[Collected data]
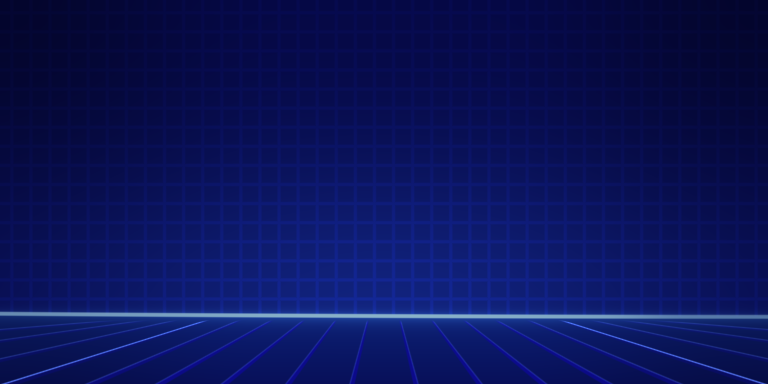
A Shadertoy shader for this background:

```glsl
// Deep blue tiled wall lit from below, a glowing horizon and a floor of converging lines.

#define CELL 0.0497          // wall grid spacing
#define GRID_Y 0.2214        // height of the lowest wall grid line
#define GRID_WIDTH 0.0042    // half width of wall grid lines
#define HORIZON 0.177        // horizon height at the centre
#define FLOOR_TOP 0.163      // height where floor lines begin
#define TOP_STEP 0.0846      // floor line spacing at the far end
#define BOTTOM_STEP 0.1655   // floor line spacing at the near end
#define FAN 2.4e-6           // extra spread of the outer floor lines
#define PAIRS 9              // floor lines on each side

const vec3 WALL_DARK = vec3(0.020, 0.030, 0.265);
const vec3 WALL_GLOW = vec3(0.046, 0.105, 0.225);
const vec3 GRID_TINT = vec3(0.012, 0.022, 0.120);
const vec3 FLOOR_FAR = vec3(0.045, 0.115, 0.440);
const vec3 FLOOR_NEAR = vec3(0.030, 0.062, 0.350);
const vec3 GROOVE = vec3(0.050, 0.030, 0.600);
const vec3 HIGHLIGHT = vec3(0.330, 0.450, 0.680);
const vec3 HORIZON_CORE = vec3(0.540, 0.700, 0.790);
const vec3 HORIZON_HALO = vec3(0.090, 0.190, 0.230);

// Coverage of a line with soft edges.
float stroke(float dist, float halfWidth, float soft) {
    return 1.0 - smoothstep(halfWidth - soft, halfWidth + soft, abs(dist));
}

// Signed distance to the nearest of a row of evenly spaced lines.
float repeatLine(float x) {
    return (fract(x / CELL + 0.5) - 0.5) * CELL;
}

vec3 wall(vec2 p, float px) {
    float dy = p.y - HORIZON;
    float glow = exp(-1.2 * p.x * p.x - 5.5 * dy * dy);
    float soft = max(px, 0.0025);
    float gridX = stroke(repeatLine(p.x - 0.5 * CELL), GRID_WIDTH, soft);
    float gridY = stroke(repeatLine(p.y - GRID_Y), GRID_WIDTH, soft);
    vec3 col = WALL_DARK + WALL_GLOW * glow;
    col += GRID_TINT * max(gridX, gridY) * (0.3 + 0.5 * glow);
    // Darken towards the upper corners.
    float corner = smoothstep(0.25, 1.0, abs(p.x)) * smoothstep(0.2, 1.0, p.y);
    return col * (1.0 - 0.35 * corner);
}

vec3 floorPlane(vec2 p, float px) {
    float depth = (FLOOR_TOP - p.y) / FLOOR_TOP;
    float t = clamp(depth, 0.0, 1.0);
    vec3 col = mix(FLOOR_FAR, FLOOR_NEAR, t);
    col *= 1.0 - 0.22 * smoothstep(0.3, 1.0, abs(p.x));
    float visible = smoothstep(-0.03, 0.03, depth);

    for (int i = 0; i < PAIRS; i++) {
        float k = float(i) + 0.5;
        float top = k * TOP_STEP;
        float bottom = k * BOTTOM_STEP * (1.0 + FAN * pow(k, 6.0));
        float slope = (bottom - top) / FLOOR_TOP;
        // Distance across the line, measured at right angles to it.
        float dist = (abs(p.x) - mix(top, bottom, depth)) / sqrt(1.0 + slope * slope);
        float width = mix(0.0018, 0.0060, t);
        float inner = 1.0 - smoothstep(3.0, 6.0, k);
        float bright = exp(-2.5 * (k - 5.5) * (k - 5.5));
        float groove = stroke(dist, width, px) * mix(0.25, 0.75, inner);
        float edge = stroke(dist - width, mix(0.0012, 0.0018, t), px);
        col = mix(col, GROOVE, groove * visible);
        col += HIGHLIGHT * edge * visible * (0.22 + 0.65 * bright);
    }
    return col;
}

void mainImage(out vec4 fragColor, in vec2 fragCoord) {
    float px = 1.0 / iResolution.y;
    vec2 p = fragCoord * px;
    p.x -= 0.5 * iResolution.x * px;

    // The horizon rises slightly to the left.
    float horizonY = HORIZON - 0.0040 * p.x + 0.0020 * p.x * p.x;
    float d = p.y - horizonY;
    vec3 col = mix(floorPlane(p, px), wall(p, px), smoothstep(-px, px, d));

    // Halo and bright core of the horizon.
    float centre = exp(-1.5 * p.x * p.x);
    float reach = d > 0.0 ? 0.009 : 0.016;
    col += HORIZON_HALO * exp(-abs(d) / reach) * (0.5 + 0.5 * centre);
    float strength = mix(0.60, 1.0, centre) * (1.0 - 0.25 * smoothstep(0.55, 0.8, p.x));
    float core = stroke(d, 0.0050, max(px, 0.0025));
    col = mix(col, HORIZON_CORE, core * strength);

    fragColor = vec4(col, 1.0);
}
```
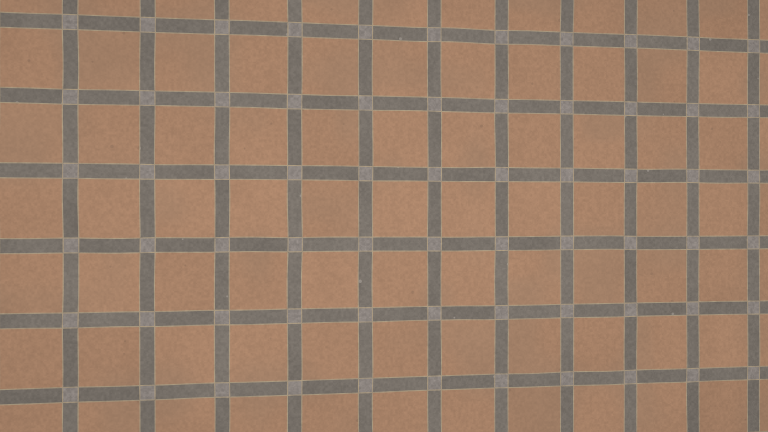
This texture is drawn by a WebGL 2 fragment shader. Its source:

```glsl
#version 300 es
precision highp float;
// Terracotta floor tiles framed by grey strips with paler corner squares and thin sandy joints.
// A projective map turns the canvas into a grid whose strips are centred on whole numbers;
// signed distances to the strip edges choose the material, layered value noise adds wear.

uniform vec2 u_resolution;
out vec4 fragColor;

float hash(vec2 p) {
    vec3 a = fract(vec3(p.xyx) * vec3(0.1031, 0.1030, 0.0973));
    a += dot(a, a.yzx + 33.33);
    return fract((a.x + a.y) * a.z);
}

float noise(vec2 p) {
    vec2 cell = floor(p), f = fract(p);
    f = f * f * (3.0 - 2.0 * f);
    return mix(mix(hash(cell), hash(cell + vec2(1, 0)), f.x),
               mix(hash(cell + vec2(0, 1)), hash(cell + vec2(1, 1)), f.x), f.y);
}

// Wall seen slightly from the left: rows converge to the right, columns stay upright.
vec2 floorGrid(vec2 uv) {
    float depth = 1.0 - 0.1369 * uv.x;
    return vec2(9.612 * uv.x / depth - 0.894,
                (uv.y - 0.4986) / (0.1749 * depth) - 2.61);
}

// Pixel coverage of the side where the distance is positive.
vec2 coverage(vec2 dist, vec2 pixel) {
    return clamp(0.5 + dist / pixel, 0.0, 1.0);
}

// Sparse round chips, at most one per small cell.
float chips(vec2 p, float pixel) {
    vec2 cell = floor(p);
    vec2 centre = 0.3 + 0.4 * vec2(hash(cell + 7.0), hash(cell + 19.0));
    float radius = 0.04 + 0.08 * hash(cell + 31.0);
    float spot = clamp(0.5 + (radius - length(fract(p) - centre)) / pixel, 0.0, 1.0);
    return spot * step(0.965, hash(cell + 43.0));
}

void main() {
    vec2 uv = gl_FragCoord.xy / u_resolution;
    vec2 grid = floorGrid(uv);
    vec2 pixel = fwidth(grid);

    // Slightly uneven laying
    vec2 laid = grid + 0.014 * (vec2(noise(grid * 1.7 + 40.0), noise(grid * 1.7 + 80.0)) - 0.5);
    vec2 edge = 0.1 - abs(laid - floor(laid + 0.5));
    vec2 strip = coverage(edge, pixel);
    vec2 joints = coverage(edge + 0.0075, pixel) - coverage(edge - 0.0075, pixel);
    float square = strip.x * strip.y;
    float anyStrip = max(strip.x, strip.y);

    // Grain and broad stains
    float grain = 0.6 * noise(grid * 27.0) + 0.4 * noise(grid * 55.0 + 9.0) - 0.5;
    float stain = noise(grid * 2.3 + 15.0) - 0.5;
    vec2 tileId = floor(laid);
    float tileTone = hash(tileId + 60.0) - 0.5;
    vec2 pieceId = strip.x > strip.y ? vec2(floor(laid.x + 0.5), tileId.y)
                                     : vec2(tileId.x, floor(laid.y + 0.5));
    float pieceTone = hash(pieceId + 120.0) - 0.5;

    // Materials
    vec3 tile = vec3(0.655, 0.508, 0.405) * (1.0 + 0.10 * grain + 0.03 * tileTone);
    float smudge = smoothstep(0.5, 0.9, noise(grid * 1.6 + 200.0));
    tile = mix(tile, vec3(0.58, 0.48, 0.40), 0.28 * smudge) * (1.0 + 0.03 * stain);
    vec3 stone = vec3(0.468, 0.440, 0.410) * (1.0 + 0.14 * grain + 0.05 * pieceTone + 0.06 * stain);
    vec3 corner = vec3(0.545, 0.515, 0.495) * (1.0 + 0.20 * grain);

    vec3 color = mix(tile, stone, anyStrip);
    color = mix(color, corner, square);

    // Chips: pale on the strips, dark and faint on the tiles
    float chip = chips(grid * 5.0, 5.0 * max(pixel.x, pixel.y));
    color = mix(color, mix(vec3(0.50, 0.40, 0.33), vec3(0.62, 0.59, 0.56), anyStrip),
                chip * mix(0.35, 0.7, anyStrip));

    // Worn joints
    float wear = 0.65 + 0.45 * noise(grid * 9.0 + 300.0);
    float joint = max(joints.x, joints.y) * min(wear, 1.0);
    color = mix(color, vec3(0.665, 0.600, 0.500) * (1.0 + 0.1 * grain), joint);

    // Soft fall-off of light towards the borders
    vec2 fromCentre = uv - vec2(0.48, 0.5);
    color *= 1.025 - 0.16 * dot(fromCentre, fromCentre);
    fragColor = vec4(color, 1.0);
}
```
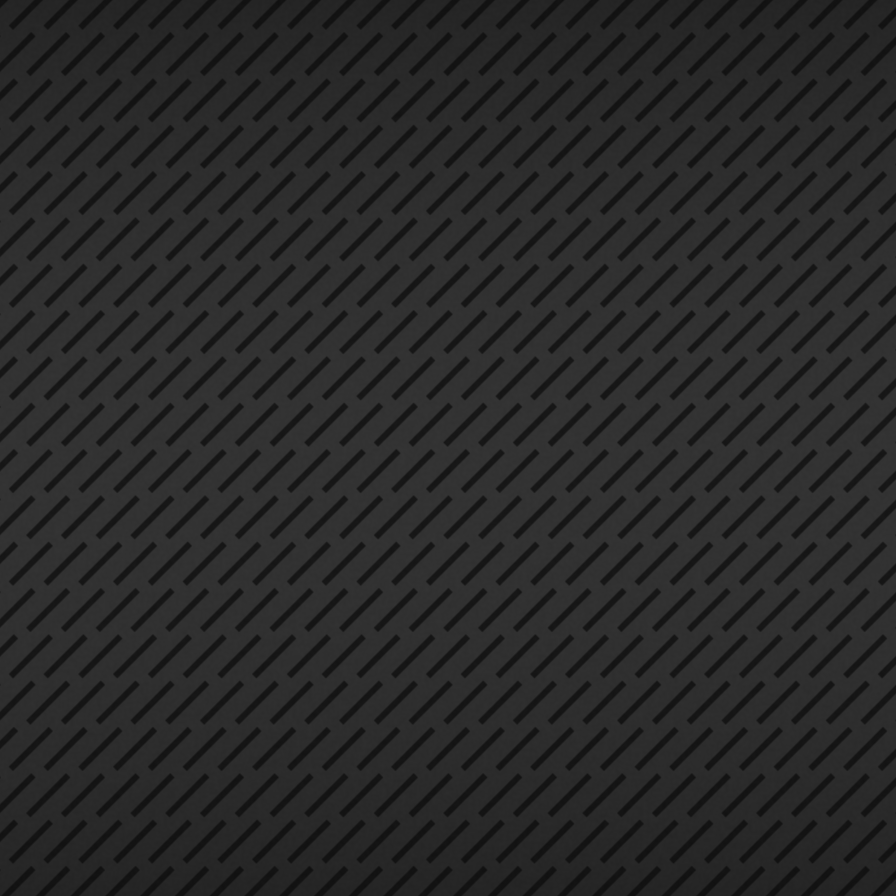
Reproduce this pattern procedurally as a Shadertoy shader.

```glsl
// Dark charcoal sheet with staggered rows of short diagonal slots and a soft vertical sheen.

const vec2 PITCH = vec2(0.0388, 0.0517);        // slot spacing across and down
const vec2 ANCHOR = vec2(0.3642, 0.5260);       // centre of one slot
const vec2 SLOT_HALF = vec2(0.0315, 0.0034);    // half length, half width
const float CORNER = 0.0012;
const float SOFTNESS = 0.0013;

vec2 hashGradient(vec2 cell) {
    vec3 p = fract(cell.xyx * vec3(0.1031, 0.1030, 0.0973));
    p += dot(p, p.yzx + 33.33);
    float angle = 6.28319 * fract((p.x + p.y) * p.z);
    return vec2(cos(angle), sin(angle));
}

float gradientNoise(vec2 p) {
    vec2 i = floor(p), f = fract(p);
    vec2 u = f * f * f * (f * (f * 6.0 - 15.0) + 10.0);
    vec2 e = vec2(0.0, 1.0);
    float a = dot(hashGradient(i), f);
    float b = dot(hashGradient(i + e.yx), f - e.yx);
    float c = dot(hashGradient(i + e.xy), f - e.xy);
    float d = dot(hashGradient(i + e.yy), f - e.yy);
    return mix(mix(a, b, u.x), mix(c, d, u.x), u.y);
}

float roundedBox(vec2 p, vec2 halfSize, float radius) {
    vec2 q = abs(p) - halfSize + radius;
    return length(max(q, 0.0)) + min(max(q.x, q.y), 0.0) - radius;
}

// Offset from the nearest slot centre; cells lean at 45 degrees along the slots.
vec2 slotLocal(vec2 p, vec2 pitch) {
    float row = round(p.y / pitch.y);
    float y = p.y - row * pitch.y;
    float x = p.x - 0.5 * pitch.x * mod(row, 2.0) - y;
    return vec2(x - pitch.x * round(x / pitch.x) + y, y);
}

float slotMask(vec2 p, float edge) {
    vec2 local = slotLocal(p, PITCH);
    vec2 along = vec2(local.x + local.y, local.y - local.x) * 0.70711;
    float dist = roundedBox(along, SLOT_HALF, CORNER);
    return 1.0 - smoothstep(-edge, edge, dist);
}

void mainImage(out vec4 fragColor, in vec2 fragCoord) {
    float size = min(iResolution.x, iResolution.y);
    vec2 uv = fragCoord / size;
    float height = fragCoord.y / iResolution.y;

    // Sheen: brightest at mid height, darker toward top and bottom
    float fade = pow(abs(2.0 * height - 1.0), 2.0);
    float sheet = mix(0.198, 0.143, fade);
    float slot = mix(0.088, 0.070, fade);

    // Slots
    float edge = max(SOFTNESS, 0.75 / size);
    float shade = mix(sheet, slot, slotMask(uv - ANCHOR, edge));

    // Fine grain
    shade += 0.009 * gradientNoise(uv * 230.0) + 0.006 * gradientNoise(uv * 97.0 + 17.0);

    fragColor = vec4(vec3(shade), 1.0);
}
```
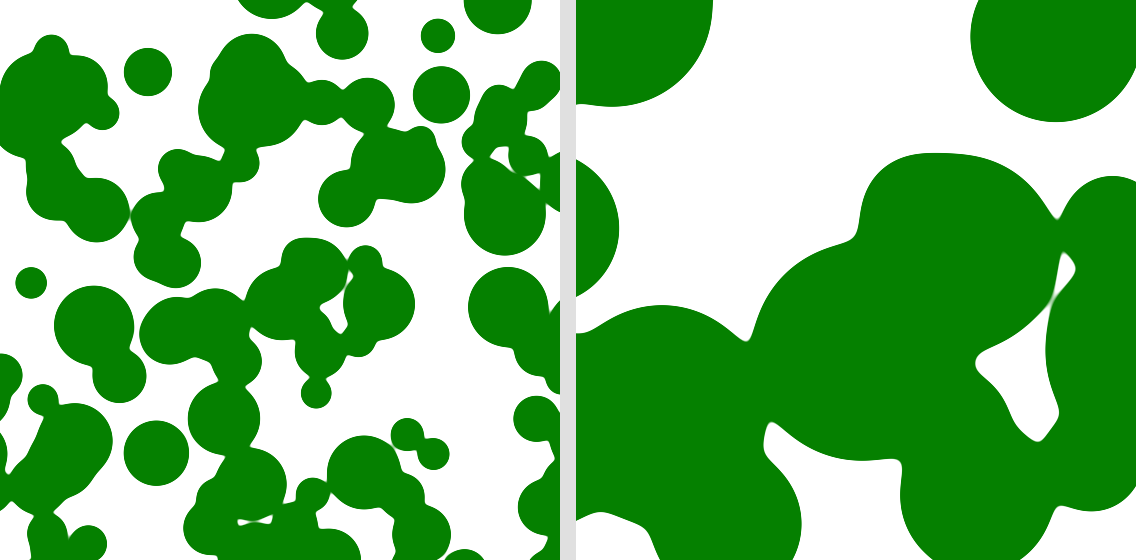
Left: the whole. Right: its middle third, enlarged.
Give the GLSL for this texture, as a WebGL 1 fragment shader.

```glsl
precision highp float;
// Scattered green discs of random size on white, merging into irregular blobs.
// Each coarse cell holds six random discs; an order-independent smooth union
// of the nearby discs fills the narrow necks, then the outline is thresholded.

uniform vec2 u_resolution;

// Sine-free hash: three random values in 0..1.
vec3 hash33(vec3 p) {
  p = fract(p * vec3(0.1031, 0.1030, 0.0973));
  p += dot(p, p.yxz + 33.33);
  return fract((p.xxy + p.yxx) * p.zyx);
}

// Signed distance to the blended discs, in units of the canvas.
float blobDistance(vec2 point) {
  const float cellSize = 0.265;
  const float blend = 0.005;
  vec2 home = floor(point / cellSize);
  float sum = 0.0;

  for (int y = -1; y <= 1; y++) {
    for (int x = -1; x <= 1; x++) {
      vec2 cell = home + vec2(float(x), float(y));
      for (int i = 0; i < 6; i++) {
        vec3 rnd = hash33(vec3(cell + 17.0, float(i) * 7.0 + 3.0));
        vec2 center = (cell + rnd.xy) * cellSize;
        float radius = mix(0.026, 0.074, pow(rnd.z, 1.3));
        sum += exp((radius - distance(point, center)) / blend);
      }
    }
  }
  return -blend * log(max(sum, 1e-9));
}

void main() {
  float pixel = 1.0 / min(u_resolution.x, u_resolution.y);
  float dist = blobDistance(gl_FragCoord.xy * pixel);

  // Crisp edge, smoothed over about one pixel.
  float blob = 1.0 - smoothstep(-0.5 * pixel, 0.5 * pixel, dist);

  vec3 paper = vec3(1.0);
  vec3 green = vec3(0.02, 0.50, 0.0);
  gl_FragColor = vec4(mix(paper, green, blob), 1.0);
}
```
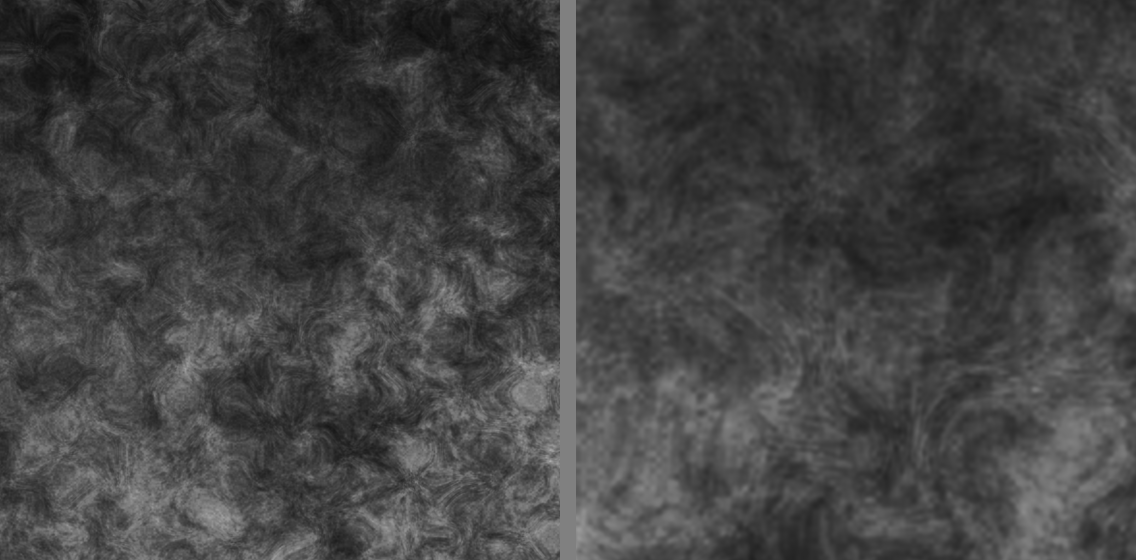
Left, the full canvas; right, a detail of the centre.
Reproduce this texture procedurally as a Shadertoy shader.

```glsl
// Mottled charcoal haze: a dark top fading to a paler grey base.
// Warped, rotated noise octaves form soft blotches; broad patches shift
// the tone, and a fine grain roughens the surface.

const float DARK_TOP = 0.143;
const float BASE_LIFT = 0.262;
const float BLOTCH_SCALE = 15.0;
const float GRAIN_SCALE = 290.0;

float hash(vec2 p) {
    return fract(sin(dot(p, vec2(127.1, 311.7))) * 43758.5453);
}

// Smooth value noise in the range -1 to 1
float noise(vec2 p) {
    vec2 cell = floor(p);
    vec2 f = fract(p);
    vec2 w = f * f * (3.0 - 2.0 * f);
    float low = mix(hash(cell), hash(cell + vec2(1.0, 0.0)), w.x);
    float high = mix(hash(cell + vec2(0.0, 1.0)), hash(cell + vec2(1.0, 1.0)), w.x);
    return 2.0 * mix(low, high, w.y) - 1.0;
}

vec2 rotate(vec2 p, float angle) {
    float c = cos(angle);
    float s = sin(angle);
    return vec2(c * p.x - s * p.y, s * p.x + c * p.y);
}

// Octaves turned against each other to hide the lattice
float cloud(vec2 p, int octaves, float gain) {
    float sum = 0.0;
    float weight = 1.0;
    float energy = 0.0;
    for (int i = 0; i < octaves; i++) {
        sum += weight * noise(p);
        energy += weight * weight;
        weight *= gain;
        p = rotate(p, 0.65) * 1.93 + vec2(17.3, 9.1);
    }
    return sum / sqrt(energy);
}

// Soft elliptical patch of light or shade
float patchAt(vec2 uv, vec2 center, vec2 radius) {
    vec2 d = (uv - center) / radius;
    return exp(-dot(d, d));
}

// Broad uneven lighting, in logarithmic tone
float broadTone(vec2 uv) {
    float tone = 0.16 * cloud(uv * 4.0 + 3.7, 2, 0.6);
    tone += 0.24 * patchAt(uv, vec2(0.12, 0.52), vec2(0.26, 0.20));
    tone += 0.22 * patchAt(uv, vec2(0.86, 0.32), vec2(0.20, 0.18));
    tone -= 0.30 * patchAt(uv, vec2(0.55, 0.22), vec2(0.13, 0.15));
    tone -= 0.14 * patchAt(uv, vec2(0.44, 0.60), vec2(0.18, 0.14));
    // Faint level streaks along the base
    float nearBase = 1.0 - smoothstep(0.0, 0.35, uv.y);
    tone += 0.16 * nearBase * noise(uv * vec2(5.0, 19.0) + 31.0);
    return tone;
}

// Wispy mottling, stronger toward the lower right and in the dark top
float mottling(vec2 uv) {
    vec2 p = uv * BLOTCH_SCALE;
    vec2 bend = vec2(noise(p * 1.3 + 5.2), noise(p * 1.3 + 41.8));
    float blotches = cloud(p + 0.35 * bend, 5, 0.83);
    float strength = 0.50 + 0.12 * noise(uv * 3.0 + 12.0);
    strength += 0.14 * patchAt(uv, vec2(0.80, 0.32), vec2(0.30, 0.25));
    strength += 0.10 * smoothstep(0.65, 0.95, uv.y);
    return strength * blotches;
}

float grain(vec2 uv) {
    float fine = noise(uv * GRAIN_SCALE);
    float coarse = noise(rotate(uv, 0.4) * GRAIN_SCALE * 0.6 + 73.0);
    return 0.13 * fine + 0.08 * coarse;
}

void mainImage(out vec4 fragColor, in vec2 fragCoord) {
    vec2 uv = fragCoord / iResolution.xy;
    float fade = DARK_TOP + BASE_LIFT * pow(1.0 - uv.y, 1.55);
    float grey = fade * exp(broadTone(uv) + mottling(uv) + grain(uv));
    // Gentle shoulder keeps the palest wisps soft
    grey = min(grey, 0.45) + 0.6 * max(grey - 0.45, 0.0);
    fragColor = vec4(vec3(clamp(grey, 0.0, 1.0)), 1.0);
}
```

### The problem
How many of the lines above contain "visible"? Give the number by itself.

### Result of this task
3